Your task:
For the listing below, give the number of lines that contain the word "strands" and no other text.

Records supplied:
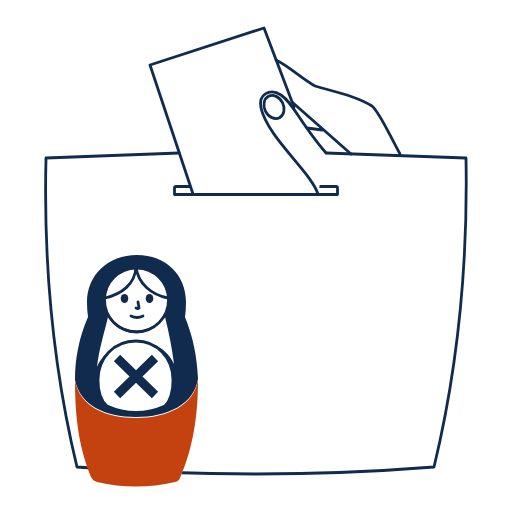
<!DOCTYPE html>
<html lang="en">
<head>
<meta charset="utf-8">
<title>Ballot box and nesting doll</title>
<style>
:root { --navy: #102b4e; --rust: #c4420f; --paper: #ffffff; }
html, body { margin: 0; background: var(--paper); overflow: hidden; }
svg { display: block; width: 512px; height: 512px; }
.line { fill: none; stroke: var(--navy); stroke-width: 2.8; stroke-linejoin: round; stroke-linecap: round; }
.solid { fill: var(--paper); }
.navy { fill: var(--navy); }
.rust { fill: var(--rust); }
.paper { fill: var(--paper); }
.cross { stroke: var(--navy); stroke-width: 9; fill: none; }
</style>
</head>
<body>
<svg viewBox="0 0 512 512" role="img" aria-label="A hand posting a ballot into a box beside a nesting doll marked with a cross">
  <g id="ballot-box" class="line">
    <path d="M179 153L46 158Q42 322 77 467Q256 481 434 467Q469 322 466 158L326 153"/>
    <path d="M190 186.500H176Q174.500 186.500 174.500 188V194.500H337.500V188Q337.500 186.500 336 186.500H317"/>
  </g>
  <g id="hand" class="line">
    <path d="M276 60C290 67 301 78 315 86C335 92 356 96 372 106C380 113 390 136 400 154"/>
    <path d="M292 102L351 154M307 128L322 130"/>
  </g>
  <path id="ballot" class="line" d="M193 194L150 65L264 28L294 107"/>
  <g id="thumb" class="line">
    <path class="solid" d="M318 194C311 172 268 138 261 108C258 94 270 88 281 95C294 104 298 120 326 153"/>
    <ellipse cx="274" cy="107" rx="9.500" ry="12" transform="rotate(-27 274 107)"/>
  </g>
  <g id="nesting-doll">
    <path class="paper" d="M137 255C108 255 87 275 87 302Q87 310 88 317C78 340 75 360 75 385C75 430 84 460 93 480Q136 492 179 480C190 455 198 425 198 385C198 360 194 338 185 317Q186 310 186 302C186 275 166 255 137 255Z"/>
    <path class="navy" d="M137 255C108 255 87 275 87 302Q87 310 88 317C79 338 75 358 75 380C80 405 105 417 136 417C168 417 194 404 198 379C197 356 193 337 185 317Q186 310 186 302C186 275 166 255 137 255Z"/>
    <path class="rust" d="M75 381C80 406 105 418 136 418C168 418 194 405 198 380C198 425 190 455 180 478Q179 481 175 482Q136 491 97 482Q93 481 91 477C81 452 75 425 75 381Z"/>
    <path class="paper" d="M108 317C104 334 99 349 97 367C104 351 119 341 136 341C153 341 168 350 174 364C172 348 169 333 165 317C158 327 148 333 136 333C124 333 114 327 108 317Z"/>
    <circle class="paper" cx="136.500" cy="299" r="31.500"/>
    <path class="line" d="M105 298C122 294 135 284 136 267C138 284 152 295 168 298"/>
    <circle class="line" cx="136.500" cy="300" r="32"/>
    <g id="face">
      <ellipse class="navy" cx="124.500" cy="298.500" rx="3.800" ry="4.500"/>
      <ellipse class="navy" cx="149.500" cy="298.500" rx="3.800" ry="4.500"/>
      <path class="line" d="M138 302L139 308Q138 309 136 308M131 316Q137 319 143 316"/>
    </g>
    <path id="apron" class="line solid" d="M136 341C114 341 98 358 98 380C98 392 101 401 107 406Q136 419 165 406C171 400 173 391 173 380C173 358 157 341 136 341Z"/>
    <path class="cross" d="M117 358L155 395M155 358L117 395"/>
  </g>
</svg>
</body>
</html>
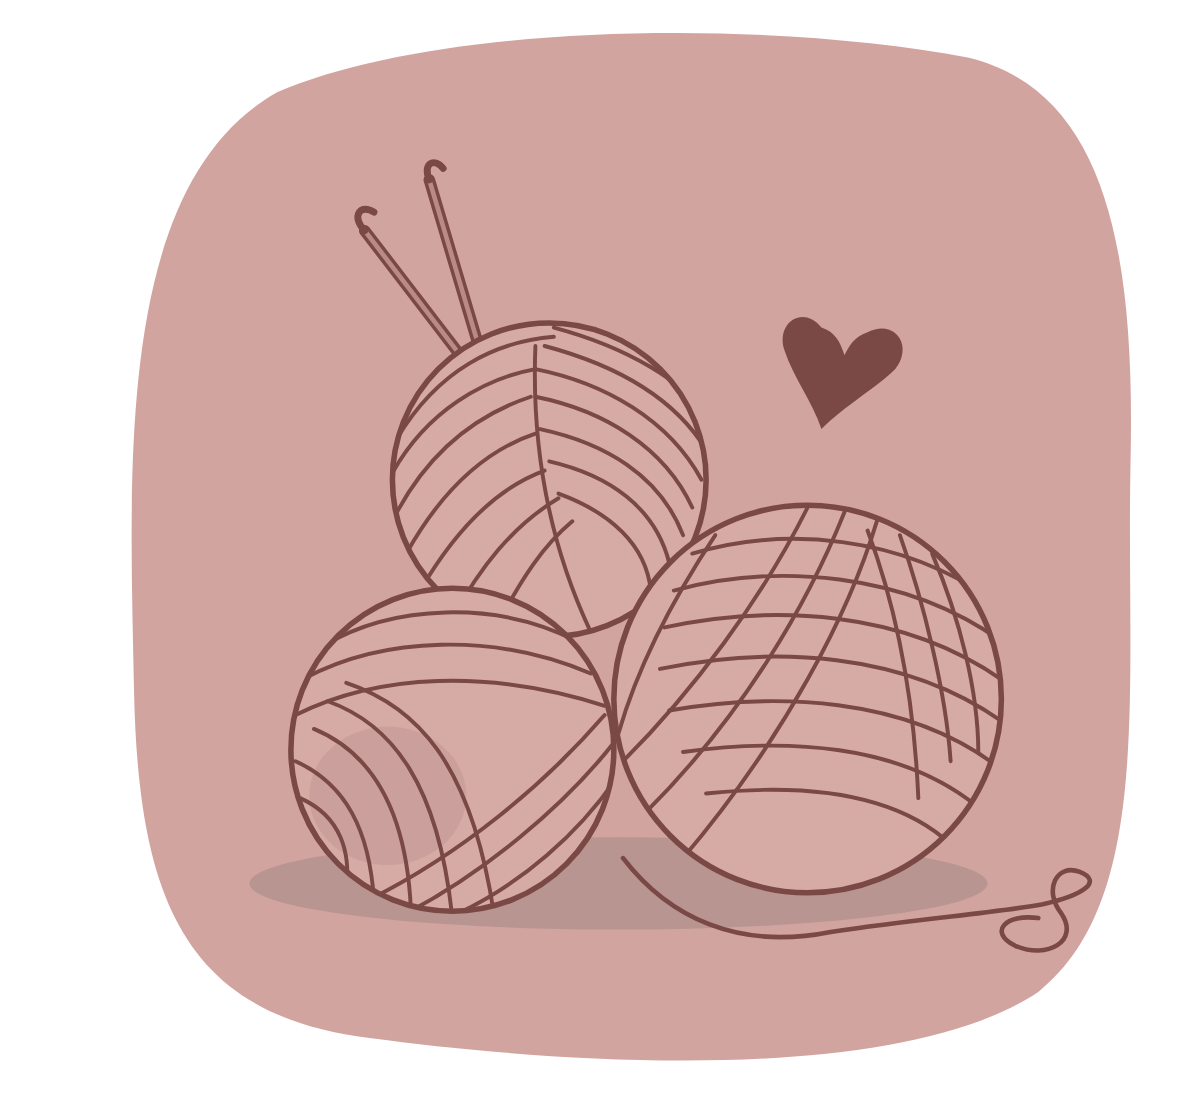
<!DOCTYPE html>
<html lang="en">
<head>
<meta charset="utf-8">
<title>Yarn Basket</title>
<link rel="stylesheet" href="https://fonts.googleapis.com/css2?family=Nunito&display=swap">
<style>
  :root {
    --page: #ffffff;
    --blob: #d2a49f;
    --shadow: #b99592;
    --yarn: #d6aaa5;
    --yarn-shade: #c39a96;
    --ink: #7a4945;
    --hook-light: #b98a86;
  }
  html, body {
    margin: 0;
    width: 1200px;
    height: 1098px;
    overflow: hidden;
    background: var(--page);
    font-family: "Nunito", sans-serif;
  }
  .art { display: block; width: 1200px; height: 1098px; }
  .blob { fill: var(--blob); }
  .floor-shadow { fill: var(--shadow); }
  .ball { fill: var(--yarn); stroke: var(--ink); stroke-width: 2.4; }
  .strands path { fill: none; stroke: var(--ink); stroke-width: 1.7; stroke-linecap: round; }
  .shade { fill: var(--yarn-shade); opacity: .6; }
  .hook-body { fill: none; stroke: var(--ink); stroke-width: 5; stroke-linecap: round; }
  .hook-inner { fill: none; stroke: var(--hook-light); stroke-width: 2; stroke-linecap: round; }
  .heart { fill: var(--ink); }
  .thread { fill: none; stroke: var(--ink); stroke-width: 2; stroke-linecap: round; }
</style>
</head>
<body>
<svg class="art" viewBox="0 0 520 476" role="img" aria-label="Three balls of yarn with crochet hooks and a small heart">
  <defs>
    <clipPath id="clip-top"><circle cx="238" cy="208" r="68"/></clipPath>
    <clipPath id="clip-left"><circle cx="196" cy="325" r="70"/></clipPath>
    <clipPath id="clip-right"><circle cx="350" cy="303" r="84"/></clipPath>
  </defs>

  <path class="blob" d="M120 40 C190 10 330 8 420 25 C480 40 492 110 490 200 C488 300 500 390 450 430 C390 470 250 462 160 450 C80 440 60 390 58 300 C56 200 50 80 120 40 Z"/>
  <ellipse class="floor-shadow" cx="268" cy="383" rx="160" ry="20"/>

  <g class="hooks">
    <path class="hook-body" d="M158 100 L204 160"/>
    <path class="hook-inner" d="M158 100 L204 160"/>
    <path class="hook-body" d="M186 78 L208 152"/>
    <path class="hook-inner" d="M186 78 L208 152"/>
    <path class="hook-body" d="M158 100 C152 94 156 88 162 92" style="stroke-width:3"/>
    <path class="hook-body" d="M186 78 C183 71 188 68 192 73" style="stroke-width:3"/>
  </g>

  <g class="ball-top">
    <circle class="ball" cx="238" cy="208" r="68"/>
    <g class="strands" clip-path="url(#clip-top)">
      <path d="M240 142 C270 150 298 165 310 185"/>
      <path d="M236 150 C266 158 292 172 306 195"/>
      <path d="M232 160 C262 166 290 182 304 208"/>
      <path d="M232 172 C262 178 288 194 300 220"/>
      <path d="M234 186 C262 192 286 206 296 232"/>
      <path d="M238 200 C264 206 284 220 290 244"/>
      <path d="M242 214 C264 222 280 236 282 256"/>
      <path d="M172 190 C190 160 215 148 240 146"/>
      <path d="M170 205 C185 178 210 164 232 160"/>
      <path d="M172 222 C186 196 206 180 230 172"/>
      <path d="M176 240 C190 215 208 196 232 188"/>
      <path d="M182 256 C196 232 214 212 236 204"/>
      <path d="M196 268 C208 246 222 228 242 216"/>
      <path d="M214 274 C226 250 236 236 248 226"/>
      <path d="M232 150 C230 200 240 240 256 274"/>
    </g>
  </g>

  <g class="ball-right">
    <circle class="ball" cx="350" cy="303" r="84"/>
    <g class="strands" clip-path="url(#clip-right)">
      <path d="M300 240 C340 228 390 232 430 260"/>
      <path d="M292 256 C336 244 392 248 434 278"/>
      <path d="M288 272 C334 262 392 264 436 296"/>
      <path d="M286 290 C334 280 392 282 436 314"/>
      <path d="M290 308 C336 300 392 302 432 332"/>
      <path d="M296 326 C340 320 390 322 424 350"/>
      <path d="M306 344 C344 340 386 342 412 366"/>
      <path d="M350 220 C330 260 300 300 270 330"/>
      <path d="M366 222 C350 262 322 310 280 352"/>
      <path d="M380 226 C368 266 340 320 296 372"/>
      <path d="M310 232 C290 262 276 290 268 318"/>
      <path d="M390 232 C400 260 410 300 412 330"/>
      <path d="M404 240 C416 268 424 300 424 326"/>
      <path d="M376 230 C388 262 396 300 398 346"/>
    </g>
  </g>

  <g class="ball-left">
    <circle class="ball" cx="196" cy="325" r="70"/>
    <ellipse class="shade" cx="168" cy="345" rx="34" ry="30" clip-path="url(#clip-left)"/>
    <g class="strands" clip-path="url(#clip-left)">
      <path d="M140 280 C170 262 215 260 250 278"/>
      <path d="M132 294 C166 276 214 274 256 292"/>
      <path d="M128 310 C164 292 212 290 262 306"/>
      <path d="M160 390 C200 370 236 340 262 310"/>
      <path d="M176 396 C210 378 244 350 266 322"/>
      <path d="M194 398 C226 384 252 360 268 336"/>
      <path d="M212 396 C240 384 258 366 268 350"/>
      <path d="M128 330 C150 340 160 360 162 390"/>
      <path d="M130 346 C148 354 152 370 150 386"/>
      <path d="M136 316 C160 326 176 350 178 394"/>
      <path d="M142 304 C170 314 190 340 196 398"/>
      <path d="M150 296 C180 306 204 330 214 396"/>
    </g>
  </g>

  <path class="thread" d="M270 372 C290 398 320 412 360 404 C400 398 430 396 452 392 C470 388 478 382 468 378 C458 374 452 386 460 396 C468 408 454 416 440 410 C428 404 436 396 450 398"/>

  <path class="heart" d="M356 142 C348 132 336 140 340 152 C344 164 352 174 356 186 C366 176 380 168 388 160 C396 150 388 138 376 144 C370 146 368 150 366 154 C364 148 362 144 356 142 Z"/>
</svg>
</body>
</html>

Answer below:
4